Two dismissals, one of them a manager, the other a former England international, a missed penalty and a row between team-mates. There will be plenty of Reading fans looking at the bare statistics of this victory and thinking, "should have gone". They can rest easy. This was Reading's lowest league crowd for three seasons and the stay-aways were right. Ivar Ingimarsson's 26th-minute goal last night may have maintained Reading's pursuit of the Championship leaders but the performance lacked style. Had Blackpool not been reduced to 10 men by Lee Hendrie's first-half red card the visitors might easily have achieved parity. As it was the mood of Simon Grayson, their manager, was further soured when he was sent to the stand for dissent.
Grayson was unhappy at the referee Jarnail Singh's refusal to award a late penalty when Southern's thunderous, goal-bound volley appeared to strike Steve Hunt's hands. "I never swore. I just appealed for a decision," Grayson said, "but we're just a small-town team who don't get those decisions. It was an absolute, stonewall penalty."

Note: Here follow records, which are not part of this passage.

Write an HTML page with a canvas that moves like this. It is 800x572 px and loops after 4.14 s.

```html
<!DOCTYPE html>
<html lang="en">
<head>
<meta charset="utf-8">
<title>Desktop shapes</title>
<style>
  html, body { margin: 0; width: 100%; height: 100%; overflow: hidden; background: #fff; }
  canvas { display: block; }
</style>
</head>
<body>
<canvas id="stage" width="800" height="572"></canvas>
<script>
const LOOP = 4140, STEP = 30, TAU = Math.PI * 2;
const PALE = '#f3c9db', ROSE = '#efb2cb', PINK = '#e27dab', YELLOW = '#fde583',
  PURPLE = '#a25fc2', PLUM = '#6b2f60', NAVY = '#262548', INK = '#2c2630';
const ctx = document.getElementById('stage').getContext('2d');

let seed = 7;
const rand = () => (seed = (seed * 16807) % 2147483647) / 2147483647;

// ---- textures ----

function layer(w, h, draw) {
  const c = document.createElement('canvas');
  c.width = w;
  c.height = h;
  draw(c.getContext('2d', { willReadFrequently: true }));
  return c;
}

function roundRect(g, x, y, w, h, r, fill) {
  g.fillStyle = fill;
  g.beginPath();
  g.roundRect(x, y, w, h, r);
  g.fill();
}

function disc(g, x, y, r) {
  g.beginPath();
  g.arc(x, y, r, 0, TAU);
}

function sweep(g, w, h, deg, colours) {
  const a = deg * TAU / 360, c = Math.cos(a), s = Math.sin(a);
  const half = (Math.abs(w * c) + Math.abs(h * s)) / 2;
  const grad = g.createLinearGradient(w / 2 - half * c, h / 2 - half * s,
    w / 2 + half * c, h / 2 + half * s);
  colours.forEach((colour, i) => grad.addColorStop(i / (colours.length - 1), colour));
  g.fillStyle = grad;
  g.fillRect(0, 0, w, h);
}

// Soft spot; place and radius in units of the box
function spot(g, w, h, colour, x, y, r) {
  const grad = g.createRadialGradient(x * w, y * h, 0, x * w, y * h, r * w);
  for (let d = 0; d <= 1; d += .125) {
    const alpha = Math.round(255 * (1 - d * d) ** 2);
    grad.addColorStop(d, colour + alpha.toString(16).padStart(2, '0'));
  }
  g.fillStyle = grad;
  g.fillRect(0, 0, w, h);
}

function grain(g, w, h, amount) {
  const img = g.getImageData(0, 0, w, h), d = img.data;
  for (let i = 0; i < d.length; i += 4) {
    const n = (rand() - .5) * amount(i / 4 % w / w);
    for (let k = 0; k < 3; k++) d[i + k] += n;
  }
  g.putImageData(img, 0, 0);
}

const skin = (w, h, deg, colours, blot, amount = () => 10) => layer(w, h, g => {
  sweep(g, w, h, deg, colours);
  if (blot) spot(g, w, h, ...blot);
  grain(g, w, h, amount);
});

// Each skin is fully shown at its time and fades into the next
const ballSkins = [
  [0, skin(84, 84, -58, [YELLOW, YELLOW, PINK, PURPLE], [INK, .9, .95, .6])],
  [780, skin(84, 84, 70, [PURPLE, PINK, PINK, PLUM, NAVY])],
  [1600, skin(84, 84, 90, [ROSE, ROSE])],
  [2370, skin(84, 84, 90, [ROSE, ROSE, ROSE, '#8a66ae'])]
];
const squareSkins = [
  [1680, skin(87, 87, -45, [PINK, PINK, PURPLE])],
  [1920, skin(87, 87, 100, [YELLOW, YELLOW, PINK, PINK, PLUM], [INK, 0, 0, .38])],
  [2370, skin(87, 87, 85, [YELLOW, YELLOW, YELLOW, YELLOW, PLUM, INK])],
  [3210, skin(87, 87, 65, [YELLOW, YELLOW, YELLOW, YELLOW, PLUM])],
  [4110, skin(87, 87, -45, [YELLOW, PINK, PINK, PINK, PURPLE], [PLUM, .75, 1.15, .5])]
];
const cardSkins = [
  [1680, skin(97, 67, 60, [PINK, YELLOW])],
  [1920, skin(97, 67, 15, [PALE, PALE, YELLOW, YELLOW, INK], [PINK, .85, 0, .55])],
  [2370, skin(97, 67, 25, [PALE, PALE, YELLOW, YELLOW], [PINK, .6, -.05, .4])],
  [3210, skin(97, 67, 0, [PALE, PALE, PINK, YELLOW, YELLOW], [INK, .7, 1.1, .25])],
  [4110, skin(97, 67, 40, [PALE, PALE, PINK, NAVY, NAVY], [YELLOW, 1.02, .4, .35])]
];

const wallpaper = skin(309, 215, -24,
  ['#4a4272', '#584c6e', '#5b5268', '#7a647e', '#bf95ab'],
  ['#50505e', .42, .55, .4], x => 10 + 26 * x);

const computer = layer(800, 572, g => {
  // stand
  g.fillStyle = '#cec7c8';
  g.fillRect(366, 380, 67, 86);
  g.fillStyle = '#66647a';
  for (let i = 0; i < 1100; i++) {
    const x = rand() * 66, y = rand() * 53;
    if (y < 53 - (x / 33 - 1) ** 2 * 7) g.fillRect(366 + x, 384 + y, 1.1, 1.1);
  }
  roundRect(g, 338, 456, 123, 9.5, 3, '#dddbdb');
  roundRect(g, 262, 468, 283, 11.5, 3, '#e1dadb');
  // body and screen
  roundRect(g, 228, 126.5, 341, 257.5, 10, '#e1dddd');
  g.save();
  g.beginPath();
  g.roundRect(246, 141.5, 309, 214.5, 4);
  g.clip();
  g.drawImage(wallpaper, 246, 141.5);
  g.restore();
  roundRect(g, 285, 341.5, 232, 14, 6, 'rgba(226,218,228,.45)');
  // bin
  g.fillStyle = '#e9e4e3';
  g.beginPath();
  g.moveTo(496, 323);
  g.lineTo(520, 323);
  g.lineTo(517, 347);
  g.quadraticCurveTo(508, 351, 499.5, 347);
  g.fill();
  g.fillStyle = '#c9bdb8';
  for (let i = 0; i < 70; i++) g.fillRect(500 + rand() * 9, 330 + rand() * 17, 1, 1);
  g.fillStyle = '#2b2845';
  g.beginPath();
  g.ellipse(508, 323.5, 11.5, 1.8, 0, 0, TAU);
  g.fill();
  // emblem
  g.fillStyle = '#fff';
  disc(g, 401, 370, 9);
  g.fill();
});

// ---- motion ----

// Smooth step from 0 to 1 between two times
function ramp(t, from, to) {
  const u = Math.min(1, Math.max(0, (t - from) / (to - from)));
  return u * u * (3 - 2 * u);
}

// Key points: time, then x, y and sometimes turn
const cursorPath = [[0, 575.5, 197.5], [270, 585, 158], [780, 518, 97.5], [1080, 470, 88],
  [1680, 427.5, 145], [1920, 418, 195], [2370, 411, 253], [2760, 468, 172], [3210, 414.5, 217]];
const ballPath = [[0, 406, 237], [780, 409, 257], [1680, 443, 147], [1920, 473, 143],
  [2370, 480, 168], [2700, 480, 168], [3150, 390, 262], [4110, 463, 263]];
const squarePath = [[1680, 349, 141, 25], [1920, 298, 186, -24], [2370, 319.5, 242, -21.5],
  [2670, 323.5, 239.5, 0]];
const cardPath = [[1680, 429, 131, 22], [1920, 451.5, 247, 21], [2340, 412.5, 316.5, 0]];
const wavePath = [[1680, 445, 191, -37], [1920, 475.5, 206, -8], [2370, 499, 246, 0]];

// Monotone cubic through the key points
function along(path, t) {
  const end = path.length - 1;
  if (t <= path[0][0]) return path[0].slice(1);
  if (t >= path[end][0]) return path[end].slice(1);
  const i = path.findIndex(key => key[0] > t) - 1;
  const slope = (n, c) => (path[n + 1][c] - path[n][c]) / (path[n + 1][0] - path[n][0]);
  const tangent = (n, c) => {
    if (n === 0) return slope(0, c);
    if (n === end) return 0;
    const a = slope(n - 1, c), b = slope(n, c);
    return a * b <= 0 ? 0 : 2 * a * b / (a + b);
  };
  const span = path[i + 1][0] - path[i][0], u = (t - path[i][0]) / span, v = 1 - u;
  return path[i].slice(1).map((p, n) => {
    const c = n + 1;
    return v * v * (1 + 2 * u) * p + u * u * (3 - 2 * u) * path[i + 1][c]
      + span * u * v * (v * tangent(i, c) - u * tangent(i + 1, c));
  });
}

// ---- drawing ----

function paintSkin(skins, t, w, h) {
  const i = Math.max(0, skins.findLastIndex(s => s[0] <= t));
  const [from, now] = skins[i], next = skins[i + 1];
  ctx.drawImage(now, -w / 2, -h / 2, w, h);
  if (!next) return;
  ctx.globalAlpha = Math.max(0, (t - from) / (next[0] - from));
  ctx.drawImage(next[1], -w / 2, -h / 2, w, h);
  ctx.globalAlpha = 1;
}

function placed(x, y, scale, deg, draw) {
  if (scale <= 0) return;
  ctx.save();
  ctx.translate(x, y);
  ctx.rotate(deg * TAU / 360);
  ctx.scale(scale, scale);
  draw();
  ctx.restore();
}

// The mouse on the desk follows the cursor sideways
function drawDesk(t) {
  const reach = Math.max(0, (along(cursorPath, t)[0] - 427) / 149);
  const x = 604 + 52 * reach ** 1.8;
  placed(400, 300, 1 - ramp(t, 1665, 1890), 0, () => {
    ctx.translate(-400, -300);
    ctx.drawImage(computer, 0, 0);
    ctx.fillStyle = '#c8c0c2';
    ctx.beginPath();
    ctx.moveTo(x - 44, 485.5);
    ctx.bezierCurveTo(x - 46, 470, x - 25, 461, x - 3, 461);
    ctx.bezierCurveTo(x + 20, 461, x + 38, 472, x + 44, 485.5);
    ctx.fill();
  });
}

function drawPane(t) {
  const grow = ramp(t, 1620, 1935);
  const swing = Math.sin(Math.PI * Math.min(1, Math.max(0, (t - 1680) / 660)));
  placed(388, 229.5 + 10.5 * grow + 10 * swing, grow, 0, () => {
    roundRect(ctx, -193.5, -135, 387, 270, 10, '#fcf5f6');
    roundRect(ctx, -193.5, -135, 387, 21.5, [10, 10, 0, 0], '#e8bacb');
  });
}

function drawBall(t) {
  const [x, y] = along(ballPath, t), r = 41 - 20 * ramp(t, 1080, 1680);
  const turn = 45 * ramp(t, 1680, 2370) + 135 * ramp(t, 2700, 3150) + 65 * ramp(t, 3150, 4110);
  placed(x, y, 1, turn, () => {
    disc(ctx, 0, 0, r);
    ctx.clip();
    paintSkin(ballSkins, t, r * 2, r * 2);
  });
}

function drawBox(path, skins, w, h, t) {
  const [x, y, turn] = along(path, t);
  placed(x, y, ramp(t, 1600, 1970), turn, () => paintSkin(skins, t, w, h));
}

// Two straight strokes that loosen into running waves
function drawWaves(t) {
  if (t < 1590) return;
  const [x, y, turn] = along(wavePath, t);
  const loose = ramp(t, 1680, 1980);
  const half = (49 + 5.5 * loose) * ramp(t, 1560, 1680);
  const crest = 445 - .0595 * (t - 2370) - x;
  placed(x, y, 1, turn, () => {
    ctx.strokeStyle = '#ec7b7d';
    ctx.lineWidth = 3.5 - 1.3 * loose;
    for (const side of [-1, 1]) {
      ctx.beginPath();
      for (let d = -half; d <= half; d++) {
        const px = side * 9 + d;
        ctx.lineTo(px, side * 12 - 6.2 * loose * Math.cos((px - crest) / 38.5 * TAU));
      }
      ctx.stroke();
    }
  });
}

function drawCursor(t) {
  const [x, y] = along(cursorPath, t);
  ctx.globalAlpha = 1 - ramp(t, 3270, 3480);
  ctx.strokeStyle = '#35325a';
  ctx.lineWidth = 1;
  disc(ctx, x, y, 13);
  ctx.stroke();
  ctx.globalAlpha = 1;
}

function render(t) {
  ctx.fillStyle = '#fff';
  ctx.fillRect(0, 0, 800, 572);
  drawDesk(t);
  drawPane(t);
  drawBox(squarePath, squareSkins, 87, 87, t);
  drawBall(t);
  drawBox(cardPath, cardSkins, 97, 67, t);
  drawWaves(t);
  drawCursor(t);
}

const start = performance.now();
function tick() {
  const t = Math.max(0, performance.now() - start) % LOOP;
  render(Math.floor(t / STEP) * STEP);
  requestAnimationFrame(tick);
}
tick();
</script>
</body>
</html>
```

Reading's victory came at a price, Marcus Hahnemann pulling a calf muscle which is likely to keep him out for several weeks. There was also a curious incident when Steve Hunt and Shane Long argued over who should take an injury-time penalty awarded after Keith Southern felled Chris Armstrong. Hunt, the designated penalty-taker, took it, and watched Paul Rachubka save. The Reading manager, Steve Coppell, professed himself unconcerned, but he might have been if Blackpool had subsequently levelled.
The visitors were hindered by the absence of Liam Dickinson. For those Championship clubs who, unlike Reading, do not have the benefit of Premier League parachute payments, a season's fortunes can depend on the loan players they attract. Grayson has half a dozen at Bloomfield Road, including the promising Liverpool winger Adam Hamill, but Dickinson has made the most startling impact. The striker, signed by Derby for £750,000 in the summer but yet to make his debut for the Rams, had scored four goals in less than two hours' football since being lent to Blackpool. Illness, however, meant he was restricted to the last 20 minutes.
With Coppell making three changes to his midfield quartet Reading's play lacked its usual fluency. Thus it was a surprise when Ingimarsson broke the deadlock. Marek Matejovsky released James Henry, making his full league debut, with a clever reverse pass, Henry's cross was half cleared and Ingimarsson drove the ball in from 20 yards. Seven minutes later the scale of Blackpool's task became mountainous as Hendrie was dismissed for what Singh viewed as an over-the-top tackle on Matejovsky.
The 10 men were largely untroubled, Rachubka only being stretched by Brynjar Gunnarsson's 54th-minute volley. "The mentality changes against 10 men, if we'd got a second we'd have relaxed more," Coppell said.
Reading (4-4-2): Hahnemann (Federici, 71); Rosenior, Duberry, Ingimarsson, Armstrong; Henry (Convey, 81), Gunnarsson, Matejovsky, S Hunt; Doyle, N Hunt (Long, 80). Substitutes not used: Harper, Karacan.
Blackpool (4-4-2): Rachubka; Barker, Edwards, Evatt, Martin; Hammill (Fox, 35), Southern, Hendrie, Reid; Kabba (Taylor-Fletcher, 70), Burgess (Dickinson, 70). Substitutes not used: Coid, Gow.
Referee: J Singh (Middlesex).Reuse content